BANGOR, Maine — Forget what you’ve seen on television. Murder mysteries never are solved in an hour, Marcella Sorg said Monday during a speaking engagement at the Bangor Public Library.
Sorg, a University of Maine forensic anthropologist, is a consultant to the state medical examiners in Maine and New Hampshire. She’s also among more than a dozen forensic and law enforcement experts tapped to speak at the library as part of this year’s Penobscot Reads program.
The book chosen for the 2009 edition of the program is “Finding Amy” by Kate Flora and Portland Police Chief Joseph Loughlin. It chronicles the 2001 murder of Amy St. Laurent, 25, who went missing in Portland’s Old Port area after a night out with friends, and those who worked tirelessly to bring her killer to justice.
Because of her involvement in that investigation, Sorg declined to address the case’s specifics.
“I don’t think it’s appropriate for me to do that,” she said. “I believe that it’s a sensitive, local, private kind of thing.”
That said, Sorg presented a history and overview of the state’s Office of the Chief Medical Examiner, one of more than 3,200 medical examiner or coroner jurisdictions nationwide, some of which are county- or city-based.
Because death investigation is a state’s right, no federal dollars are available to fund them, she said.
In Maine, the medical examiner’s office looks into many different kinds of deaths, including violent, unexpected, suspicious and any that may have resulted from a criminal act.
Despite a tiny budget that hasn’t increased in a decade and cramped quarters, the office is dealing with an ever-increasing workload — including a 600 percent increase in accidental drug overdose deaths during the past 10 years.
Drug overdose deaths, including those resulting from taking prescribed medicines, are difficult to investigate because of their complexity, she said. Sometimes, multiple drugs are involved. Often, there’s also an illness.
In terms of the leading causes of death in Maine, accidental overdoses now are running “neck and neck” with motor vehicle fatalities, each of which account for 150 to 160 fatalities each year, she said.

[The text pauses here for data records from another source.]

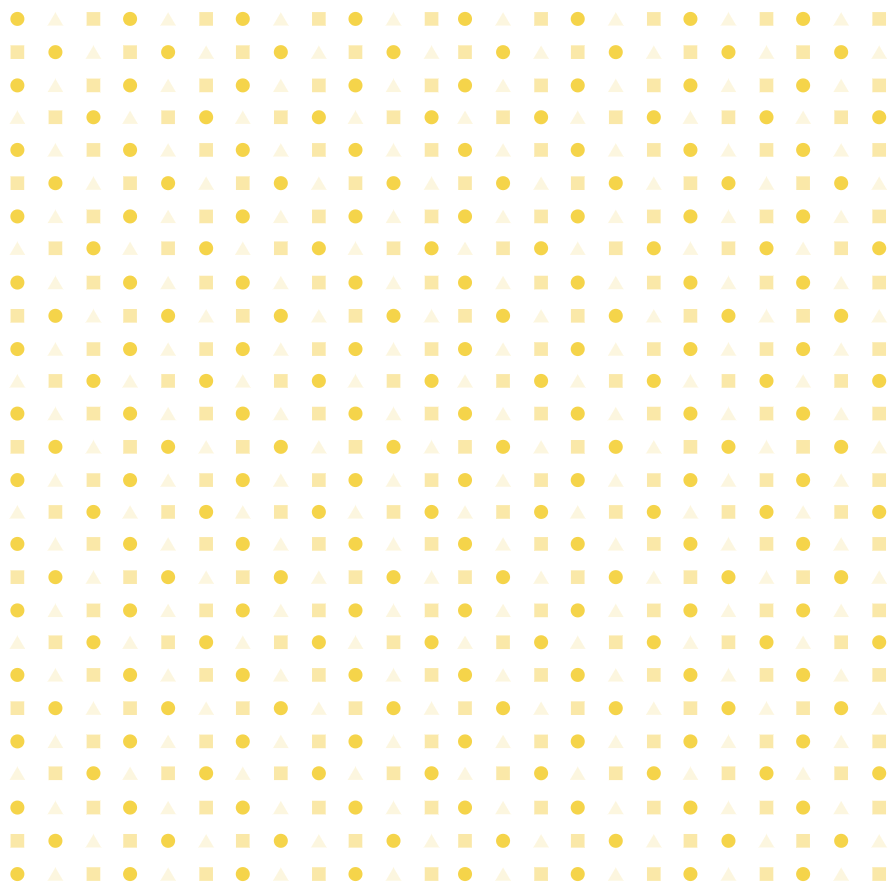
Give the GLSL for this pattern, as a WebGL 1 fragment shader.

```glsl
precision highp float;
// Grid of yellow circles, cream triangles and pale squares on white, shifting from row to row.

uniform vec2 u_resolution;

// Lengths are in design units, CANVAS_UNITS to the canvas height
const float CANVAS_UNITS = 768.0;
const vec2 FIRST_CENTRE = vec2(14.9, 16.2);    // from the top left corner
const vec2 TILE_SIZE = vec2(383.7, 450.0);     // 12 columns by 16 rows
const vec2 GROUP_CELLS = vec2(3.0, 4.0);       // columns and rows in a group
const vec2 GROUP_PITCH = vec2(96.6, 112.3);
const vec2 CELL_PITCH = vec2(32.6, 28.5);
const vec2 CELL_SIZE = vec2(32.2, 28.125);     // area searched for each shape
const float LOWER_GROUP_DROP = 1.4;            // extra gap halfway down a tile
const float LAST_ROW_LIFT = 1.2;               // last row of a group sits higher

const float CIRCLE_RADIUS = 6.0;
const float SQUARE_HALF = 5.85;
const vec2 TRIANGLE_HALF = vec2(6.7, 5.7);

const vec3 PAPER = vec3(1.0);
const vec3 CIRCLE_COLOR = vec3(0.96, 0.83, 0.29);
const vec3 TRIANGLE_COLOR = vec3(0.99, 0.965, 0.875);
const vec3 SQUARE_COLOR = vec3(0.98, 0.91, 0.66);

float circleDistance(vec2 p) {
  return length(p) - CIRCLE_RADIUS;
}

float squareDistance(vec2 p) {
  vec2 d = abs(p) - SQUARE_HALF;
  return max(d.x, d.y);
}

// Isosceles triangle pointing up
float triangleDistance(vec2 p) {
  vec2 sideNormal = normalize(vec2(2.0 * TRIANGLE_HALF.y, TRIANGLE_HALF.x));
  float side = dot(vec2(abs(p.x), p.y - TRIANGLE_HALF.y), sideNormal);
  return max(side, -p.y - TRIANGLE_HALF.y);
}

// Centre of a shape inside its tile, with the uneven row spacing
vec2 shapeCentre(vec2 group, vec2 cell) {
  vec2 centre = group * GROUP_PITCH + cell * CELL_PITCH;
  centre.y += LOWER_GROUP_DROP * step(1.5, group.y);
  centre.y -= LAST_ROW_LIFT * step(2.5, cell.y);
  return centre;
}

// 0 circle, 1 triangle, 2 square; odd rows shift the sequence
float shapeKind(vec2 cell) {
  float shift = mod(cell.y, 2.0) < 0.5 ? 0.0 : (cell.y < 2.0 ? 2.0 : 1.0);
  return mod(cell.x + shift, 3.0);
}

void main() {
  float unitsPerPixel = CANVAS_UNITS / u_resolution.y;
  vec2 point = vec2(gl_FragCoord.x, u_resolution.y - gl_FragCoord.y) * unitsPerPixel;

  // Locate the tile, then the group and the cell within it
  vec2 inTile = mod(point - FIRST_CENTRE + 0.5 * CELL_SIZE, TILE_SIZE);
  vec2 index = min(floor(inTile / CELL_SIZE), vec2(11.0, 15.0));
  vec2 group = floor((index + 0.5) / GROUP_CELLS);
  vec2 cell = index - group * GROUP_CELLS;

  vec2 local = inTile - 0.5 * CELL_SIZE - shapeCentre(group, cell);
  local.y = -local.y;

  // Pick the shape and its colour
  float kind = shapeKind(cell);
  float dist = circleDistance(local);
  vec3 ink = CIRCLE_COLOR;
  if (kind > 1.5) {
    dist = squareDistance(local);
    ink = SQUARE_COLOR;
  } else if (kind > 0.5) {
    dist = triangleDistance(local);
    ink = TRIANGLE_COLOR;
  }

  float coverage = clamp(0.5 - dist / unitsPerPixel, 0.0, 1.0);
  gl_FragColor = vec4(mix(PAPER, ink, coverage), 1.0);
}
```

Sorg also discussed her own specialty, which involves recovering and examining human skeletal remains for law enforcement agencies to determine the identity of the deceased.
Simply put, Sorg’s role is to tell the dead person’s story.
As Sorg sees it, you can tell a lot about a person by looking at their bones, including the person’s sex, approximate age, height and build, whether the person was right-handed or a southpaw and, in some cases, even the person’s ancestry.
While the medical examiner’s office is charged with determining the manner of death, not all of the remains brought to the medical examiner involve foul play, she said.
Maine has many old, abandoned cemeteries, so skeletal remains often are dug up during road and other construction projects, she noted.
In other cases, the remains aren’t even human.
During a PowerPoint presentation she prepared for Monday’s lecture, Sorg showed a slide of a pair of skinned bear feet found in a trash container outside a KFC somewhere in Maine.
With the fur and claws removed, the bear feet closely resembled human feet, though a bear has small toes where a human’s big toes are located.
For more information about Penobscot Reads and the lineup of speakers, visit the Bangor Public Library’s Web site at www.bpl.lib.me.us.